  • In the 2013 TV series Vikings, Princess Aslaug, Ragnar Lothbrok's second wife, claims to be the daughter of the shieldmaiden Brynhildr and the dragonslayer Sigurd.


  1. ^ An article at the Museum of Foteviken, Sweden, retrieved January 19, 2007.
  2. ^ Brate, Erik (1922). Sveriges Runinskrifter. p. 126.
  3. ^ Rank, Otto. The Myth of the Birth of the Hero. New York: Vintage, 1932, pp. 56-59. Haymes, Edward R., trans. The Saga of Thidrek of Bern. New York: Garland, 1988.
  4. ^ summary of the Thiðrekssaga at Timeless Myths
  5. ^ Two marriage episodes from The Saga of Thidrek of Bern, retrieved April 19, 2009.
  6. ^ summary of the Thiðrekssaga at Timeless Myths

See also

This article was sourced from Creative Commons Attribution-ShareAlike License; additional terms may apply. World Heritage Encyclopedia content is assembled from numerous content providers, Open Access Publishing, and in compliance with The Fair Access to Science and Technology Research Act (FASTR), Wikimedia Foundation, Inc., Public Library of Science, The Encyclopedia of Life, Open Book Publishers (OBP), PubMed, U.S. National Library of Medicine, National Center for Biotechnology Information, U.S. National Library of Medicine, National Institutes of Health (NIH), U.S. Department of Health & Human Services, and, which sources content from all federal, state, local, tribal, and territorial government publication portals (.gov, .mil, .edu). Funding for and content contributors is made possible from the U.S. Congress, E-Government Act of 2002.
Crowd sourced content that is contributed to World Heritage Encyclopedia is peer reviewed and edited by our editorial staff to ensure quality scholarly research articles.
By using this site, you agree to the Terms of Use and Privacy Policy. World Heritage Encyclopedia™ is a registered trademark of the World Public Library Association, a non-profit organization.

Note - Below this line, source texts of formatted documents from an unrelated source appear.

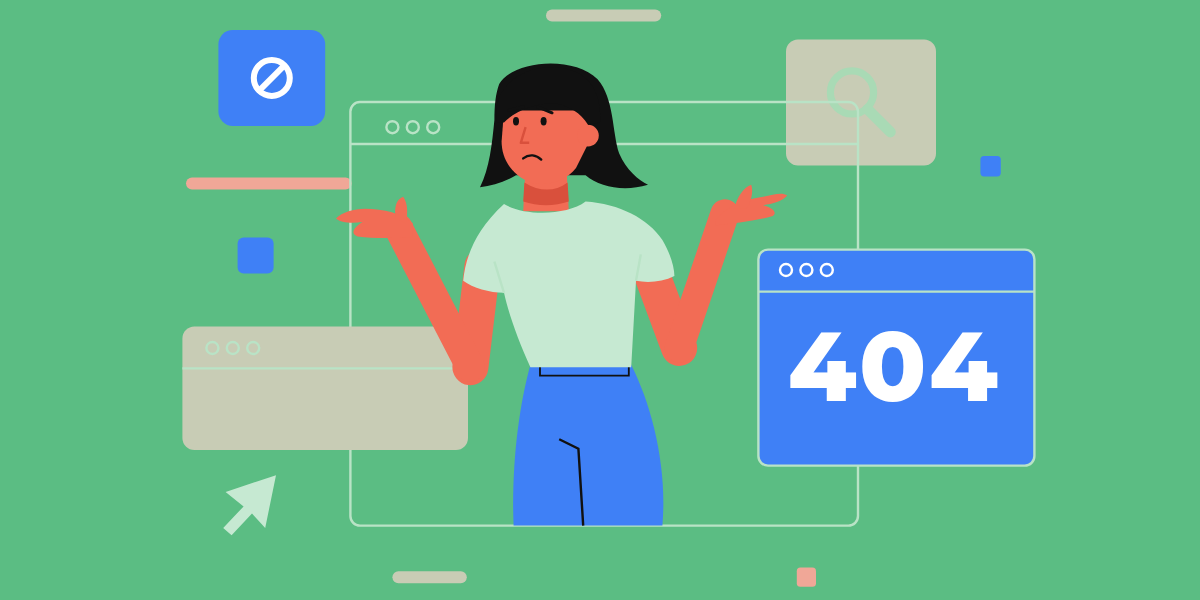
<!DOCTYPE html>
<html lang="en">
<head>
<meta charset="utf-8">
<title>Page Not Found</title>
<link rel="stylesheet" href="https://fonts.googleapis.com/css2?family=Montserrat:wght@800&display=swap">
<style>
  :root {
    --bg-green: #5bbd83;
    --line-mint: #b9e3c6;
    --card-stone: #c8ccb5;
    --icon-mint: #a9dab5;
    --accent-blue: #3f80f6;
    --accent-pink: #f0a797;
    --skin-coral: #f26c55;
    --skin-shadow: #d9503c;
    --hair-black: #111111;
    --shirt-mint: #c6e9d2;
    --white: #ffffff;
  }
  html, body {
    margin: 0;
    padding: 0;
    overflow: hidden;
    background: var(--bg-green);
  }
  .canvas {
    width: 1200px;
    height: 600px;
    display: block;
  }
  .error-code {
    font-family: "Montserrat", sans-serif;
    font-weight: 800;
    font-size: 82px;
    fill: var(--white);
    letter-spacing: 2px;
  }
</style>
</head>
<body>
<svg class="canvas" viewBox="0 0 1000 500" role="img" aria-label="Confused woman shrugging inside a browser window beside a 404 error panel">
  <defs>
    <g id="window-dots">
      <circle cx="0" cy="0" r="5" fill="none" stroke="var(--line-mint)" stroke-width="2"/>
      <circle cx="17" cy="0" r="5" fill="none" stroke="var(--line-mint)" stroke-width="2"/>
      <circle cx="34" cy="0" r="5" fill="none" stroke="var(--line-mint)" stroke-width="2"/>
    </g>
  </defs>

  <rect class="background" width="1000" height="500" fill="var(--bg-green)"/>

  <g class="floating-decor">
    <rect x="455" y="8" width="96" height="10" rx="5" fill="var(--card-stone)"/>
    <rect x="327" y="476" width="62" height="10" rx="5" fill="var(--card-stone)"/>
    <rect x="155" y="148" width="138" height="10" rx="5" fill="var(--accent-pink)"/>
    <rect x="198" y="198" width="30" height="30" rx="5" fill="var(--accent-blue)"/>
    <rect x="817" y="130" width="17" height="17" rx="3" fill="var(--accent-blue)"/>
    <rect x="664" y="473" width="16" height="16" rx="3" fill="var(--accent-pink)"/>
  </g>

  <g class="blocked-tile">
    <rect x="182" y="25" width="89" height="80" rx="12" fill="var(--accent-blue)"/>
    <circle cx="226.5" cy="65" r="15" fill="none" stroke="var(--white)" stroke-width="5"/>
    <line x1="216" y1="75.5" x2="237" y2="54.5" stroke="var(--white)" stroke-width="5"/>
  </g>

  <g class="search-tile">
    <rect x="655" y="33" width="125" height="105" rx="10" fill="var(--card-stone)"/>
    <circle cx="710" cy="77" r="18" fill="none" stroke="var(--icon-mint)" stroke-width="6"/>
    <line x1="723" y1="91" x2="742" y2="110" stroke="var(--icon-mint)" stroke-width="9" stroke-linecap="round"/>
  </g>

  <g class="main-browser">
    <rect x="292" y="85" width="423" height="353" rx="8" fill="none" stroke="var(--line-mint)" stroke-width="2"/>
    <line x1="292" y1="120" x2="715" y2="120" stroke="var(--line-mint)" stroke-width="2"/>
    <use href="#window-dots" x="327" y="106"/>
  </g>

  <g class="side-browser">
    <rect x="152" y="272" width="238" height="103" rx="10" fill="var(--card-stone)"/>
    <line x1="152" y1="307" x2="390" y2="307" stroke="var(--line-mint)" stroke-width="2"/>
    <use href="#window-dots" x="177" y="290"/>
  </g>

  <path class="cursor" d="M230 396 L188 410 L203 422 L186 440 L193 446 L210 428 L221 440 Z" fill="var(--shirt-mint)"/>

  <g class="shrugging-woman">
    <g class="arms" fill="none" stroke="var(--skin-coral)" stroke-linecap="round" stroke-linejoin="round">
      <path d="M402 222 L392 306" stroke-width="30"/>
      <path d="M392 306 L332 190" stroke-width="24"/>
      <path d="M540 220 L566 290" stroke-width="30"/>
      <path d="M566 290 L604 178" stroke-width="24"/>
    </g>
    <g class="hands" fill="var(--skin-coral)">
      <path d="M344 186 C335 178 320 174 304 174 C295 174 285 177 280 182 C284 186 294 186 302 185 C294 190 292 195 298 197 C312 199 330 198 344 198 Z"/>
      <path d="M330 182 C328 174 330 166 336 164 C340 170 340 178 338 186 Z"/>
      <path d="M596 184 C605 172 620 166 636 164 C645 162 652 160 656 163 C652 168 644 170 636 171 C644 173 648 177 644 180 C630 184 612 186 596 188 Z"/>
      <path d="M612 174 C614 164 620 156 626 154 C628 160 626 168 622 174 Z"/>
    </g>

    <g class="neck">
      <path d="M438 138 L472 138 L474 176 L436 176 Z" fill="var(--skin-coral)"/>
      <path d="M437 152 C450 160 462 160 473 152 L474 168 C462 172 448 172 436 168 Z" fill="var(--skin-shadow)"/>
    </g>

    <g class="pants">
      <path d="M442 304 L526 304 C544 340 556 390 552 438 L428 438 C426 390 432 340 442 304 Z" fill="var(--accent-blue)"/>
      <path d="M450 304 L450 313 L524 313 L524 304" fill="none" stroke="var(--hair-black)" stroke-width="1.5"/>
      <path d="M466 366 L482 374 L486 438" fill="none" stroke="var(--hair-black)" stroke-width="2"/>
    </g>

    <path class="shirt" d="M420 170 C436 180 472 180 488 168 C516 170 540 182 552 200 C558 210 562 222 562 230 C552 235 540 236 530 234 L526 306 L442 306 C432 284 424 262 420 244 C408 244 394 240 386 234 C388 214 396 192 420 170 Z" fill="var(--shirt-mint)"/>
    <path class="shirt-folds" d="M420 244 L412 218 M530 234 L534 212" stroke="var(--line-mint)" stroke-width="2" fill="none"/>

    <g class="head">
      <path class="hair-back" d="M416 70 C428 50 478 46 498 66 C512 82 510 110 516 128 C522 142 532 150 540 154 C520 160 500 156 488 146 L430 146 C420 152 410 155 400 156 C408 140 410 120 412 100 C412 88 413 78 416 70 Z" fill="var(--hair-black)"/>
      <path class="face" d="M420 92 L418 118 C418 132 426 146 442 152 C458 156 472 150 480 140 L490 120 L490 92 Z" fill="var(--skin-coral)"/>
      <circle class="ear" cx="490" cy="113" r="9" fill="var(--skin-coral)"/>
      <path class="bangs" d="M414 102 C410 72 434 56 460 56 C488 56 502 74 500 102 L490 104 C484 94 474 88 462 86 C446 86 430 92 420 102 Z" fill="var(--hair-black)"/>
      <g class="features">
        <path d="M424 92 L436 89 M448 89 L460 94" stroke="var(--hair-black)" stroke-width="2.5" stroke-linecap="round" fill="none"/>
        <ellipse cx="430" cy="101" rx="2.5" ry="3.5" fill="var(--hair-black)"/>
        <ellipse cx="453" cy="101" rx="2.5" ry="3.5" fill="var(--hair-black)"/>
        <path d="M438 106 L434 119 L441 119" fill="none" stroke="var(--skin-shadow)" stroke-width="2" stroke-linejoin="round"/>
        <path d="M436 132 C441 128 447 129 451 133" fill="none" stroke="var(--hair-black)" stroke-width="2" stroke-linecap="round"/>
      </g>
    </g>
  </g>

  <g class="error-panel">
    <rect x="632" y="208" width="230" height="180" rx="8" fill="var(--accent-blue)" stroke="var(--line-mint)" stroke-width="2"/>
    <line x1="632" y1="243" x2="862" y2="243" stroke="var(--line-mint)" stroke-width="2"/>
    <g transform="translate(655 225)">
      <circle cx="0" cy="0" r="5" fill="none" stroke="var(--white)" stroke-width="2"/>
      <circle cx="17" cy="0" r="5" fill="none" stroke="var(--white)" stroke-width="2"/>
      <circle cx="34" cy="0" r="5" fill="none" stroke="var(--white)" stroke-width="2"/>
    </g>
    <text class="error-code" x="745" y="334" text-anchor="middle">404</text>
  </g>
</svg>
</body>
</html>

Copyright © World Library Foundation. All rights reserved. eBooks from Project Gutenberg are sponsored by the World Library Foundation,
a 501c(4) Member's Support Non-Profit Organization, and is NOT affiliated with any governmental agency or department.